A Brief History of the Ceremonial First Pitch Thrown By U.S. Presidents

President Donald Trump recently announced that he was going to throw the first pitch at a New York Yankees game in August. An hour before Opening Day on July 23, he claimed that Randy Levine, president of the Yankees ball club, is a "great friend of" his, and that he asked him to throw the first pitch before the August 15 game.

Days later, on July 26, Trump walked back his previous statement and said that he was unable to due to his "strong focus on the China Virus." This announcement surprised the Yankees staff, who said that there was no invitation extended to Trump, CNN reported.

According to The New York Times, Trump seemed to make this announcement amid irritation with Dr. Anthony Fauci being invited to throw the Opening Day first pitch at the Washington Nationals game agains the Yankees.

The outlet also reported that the Yankees never invited Trump to throw out the first pitch in the Bronx and that the president had a conflict on his schedule for the 15th.

Because of my strong focus on the China Virus, including scheduled meetings on Vaccines, our economy and much else, I won’t be able to be in New York to throw out the opening pitch for the @Yankees on August 15th. We will make it later in the season!

— Donald J. Trump (@realDonaldTrump) July 26, 2020
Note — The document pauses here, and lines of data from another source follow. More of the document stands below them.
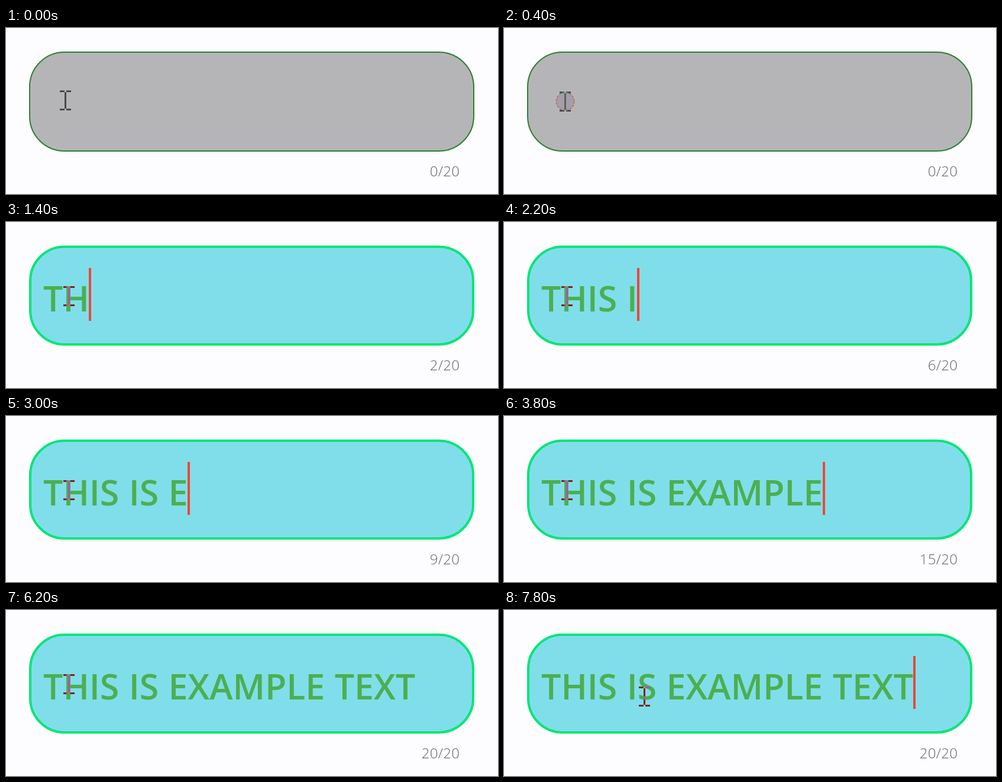
These frames come from a looping animation (832 by 282 pixels, 8 s). An HTML page:

```html
<!DOCTYPE html>
<html lang="en">
<head>
<meta charset="utf-8">
<title>Text field</title>
<style>
  html, body { margin: 0; width: 100%; height: 100%; overflow: hidden; background: #fdfdff; }
  svg { display: block; width: 832px; height: 282px; }
  text { font-family: "Open Sans", "Noto Sans", sans-serif; white-space: pre; }
  #typed { font-size: 59.1px; font-weight: 600; font-kerning: none; word-spacing: 1px; fill: #4caf50; }
  #counter { font-size: 24px; font-weight: 350; letter-spacing: .3px; text-anchor: end; fill: #666; }
  #pointer { fill: #fff; mix-blend-mode: difference; }
</style>
</head>
<body>
<svg viewBox="0 0 832 282">
  <rect width="832" height="282" fill="#fdfdff"/>
  <rect id="field"/>
  <text id="typed" x="63" y="152"></text>
  <rect id="caret" width="4" fill="#f44336"/>
  <text id="counter" x="767.2" y="252"></text>
  <circle id="click" cx="103.5" cy="124.7" r="15.2" fill="#a19fab" stroke="#d0605f" stroke-width="1.6" stroke-dasharray="4 2"/>
  <path id="pointer" d="M0 0h8v3h-8z M11 0h8v3h-8z M8 3h3v28h-3z M0 31h8v3h-8z M11 31h8v3h-8z"/>
</svg>
<script>
const LOOP = 8000, STEP = 200;
const MESSAGE = "THIS IS EXAMPLE TEXT";
const FOCUS = 600, TYPING = 1200, IDLE = 5600;

const el = id => document.getElementById(id);
const set = (id, attrs) => {
  for (const name in attrs) el(id).setAttribute(name, attrs[name]);
};
const show = (id, on) => set(id, { visibility: on ? "visible" : "hidden" });

// Steady progress from 0 to size between two times
const ramp = (t, from, to, size) =>
  Math.min(Math.max(t - from, 0), to - from) * size / (to - from);

// Three bursts of typing with short pauses between them
const typedCount = t => Math.floor(
  ramp(t, 1000, 2600, 8) + ramp(t, 2800, 3800, 7) + ramp(t, 4000, 5000, 5));

function caretVisible(t) {
  if (t >= TYPING && t < IDLE) return true;
  const phase = (t - (t < IDLE ? FOCUS : IDLE + 150)) % 900;
  return phase >= 0 && phase < 400;
}

function drawField(focused) {
  const line = focused ? 4 : 2;
  set("field", {
    x: 39 + line / 2, y: 40 + line / 2,
    width: 753 - line, height: 170 - line, rx: 60 - line / 2,
    fill: focused ? "#80deea" : "#b5b5b7",
    stroke: focused ? "#00e676" : "#2e7d32",
    "stroke-width": line
  });
}

function draw(t) {
  const count = typedCount(t);
  drawField(t >= FOCUS);
  el("typed").textContent = MESSAGE.slice(0, count);
  el("counter").textContent = count + "/" + MESSAGE.length;
  set("caret", {
    x: 63 + (count ? Math.floor(el("typed").getComputedTextLength()) : 0),
    y: count ? 78 : 82,
    height: count ? 90 : 82
  });
  show("caret", caretVisible(t));
  show("click", t >= 400 && t < 800);

  const x = 91 + ramp(t, 200, 600, 6) + ramp(t, 7600, 7800, 131);
  const y = 106 + ramp(t, 200, 600, 3) + ramp(t, 7600, 7800, 21);
  set("pointer", { transform: `translate(${Math.round(x)} ${Math.round(y)})` });
}

const begin = performance.now();
function tick() {
  const t = (performance.now() - begin) % LOOP;
  draw(Math.floor(t / STEP) * STEP);
  requestAnimationFrame(tick);
}
tick();
</script>
</body>
</html>
```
Trump has yet to throw out a first pitch, breaking the longstanding tradition of the United States president, which could be more unusual than cardboard cutouts in the stands this season. He is also the only modern president to never throw out a first pitch, even though he has been invited in the past, as per Time mgazine.

George H.W. Bush throws out the first pitch before the Texas Rangers Opening Day game against the Chicago White Sox at The Ballpark in Arlington on April 3, 2000. Ronald Martinez/Getty Images

According to the Omaha Daily Bee, the tradition of throwing a first pitch dates back to 1890. At the time, mayors, governors, and other notable figures were given the honor of throwing the first pitch.

Today, a notable person (celebrity, former baseball player, athlete) does the honors, and sometimes if the game or a team is sponsored by a big company (especially when there are giveaways at the gates), an executive may throw out the first pitch.

Donald Trump
U.S. President Donald Trump catches a baseball thrown by former New York Yankees Hall of Fame pitcher Mariano Rivera on the South Lawn of the White House on July 23, 2020 in Washington, DC. Getty/Drew Angerer

The first sitting president to throw a first pitch at a baseball game was William Howard Taft in 1910, at the Washington Senators Opening Day that April. Sports Illustrated reported that the American League President, Ban Johnson, thought the president's appearance would boost attendance at the baseball games. A record turnout at the time, 12,000 fans, came to Opening Day to cheer on Taft.

That day, Taft allegedly started what would be come the Seventh-Inning Stretch. Legend has it, MLB.com reported, that when Taft stood up at the beginning of the seventh inning to stretch his legs, crowds didn't want to be disrespectful and joined in. The Senators won the game that day, a seventh-inning stretch became common practice, and ballparks have been implementing it ever since.

ESPN noted that Franklin D. Roosevelt holds the records for most presidential first pitches thrown while in office, totaling at 11. Jimmy Carter had never thrown out a first pitch while in office, but he did after he served his presidency.

Perhaps most memorable first pitches thrown by a president was in 2001 by George W. Bush. During the third game of the 2001 World Series between the Yankees and Arizona Diamondbacks, Bush participated in the ceremony that took place six weeks after the September 11 terrorist attacks. Bush wore a bulletproof vest under a New York Fire Department pullover and approached the mound to deliver a perfect strike over home plate.

It was the first time a president threw a first pitch at a World Series game since 1979, when Jimmy Carter did so (after his time as president), ESPN noted. Aside from Bush, five other presidents threw out first pitches at World Series games while in office: Woodrow Wilson, Calvin Coolidge, FDR and Dwight Eisenhower.

Like Trump, Carter is the only president to never throw an Opening Day first pitch while in office (Carter eventually did after he left office).

Trump previously threw the first pitch at a minor league game in New Jersey in 2004, where his helicopter landed in centerfield and he delivered a fastball strike at the mound. Whether or not he will break the century-long tradition remains to be seen.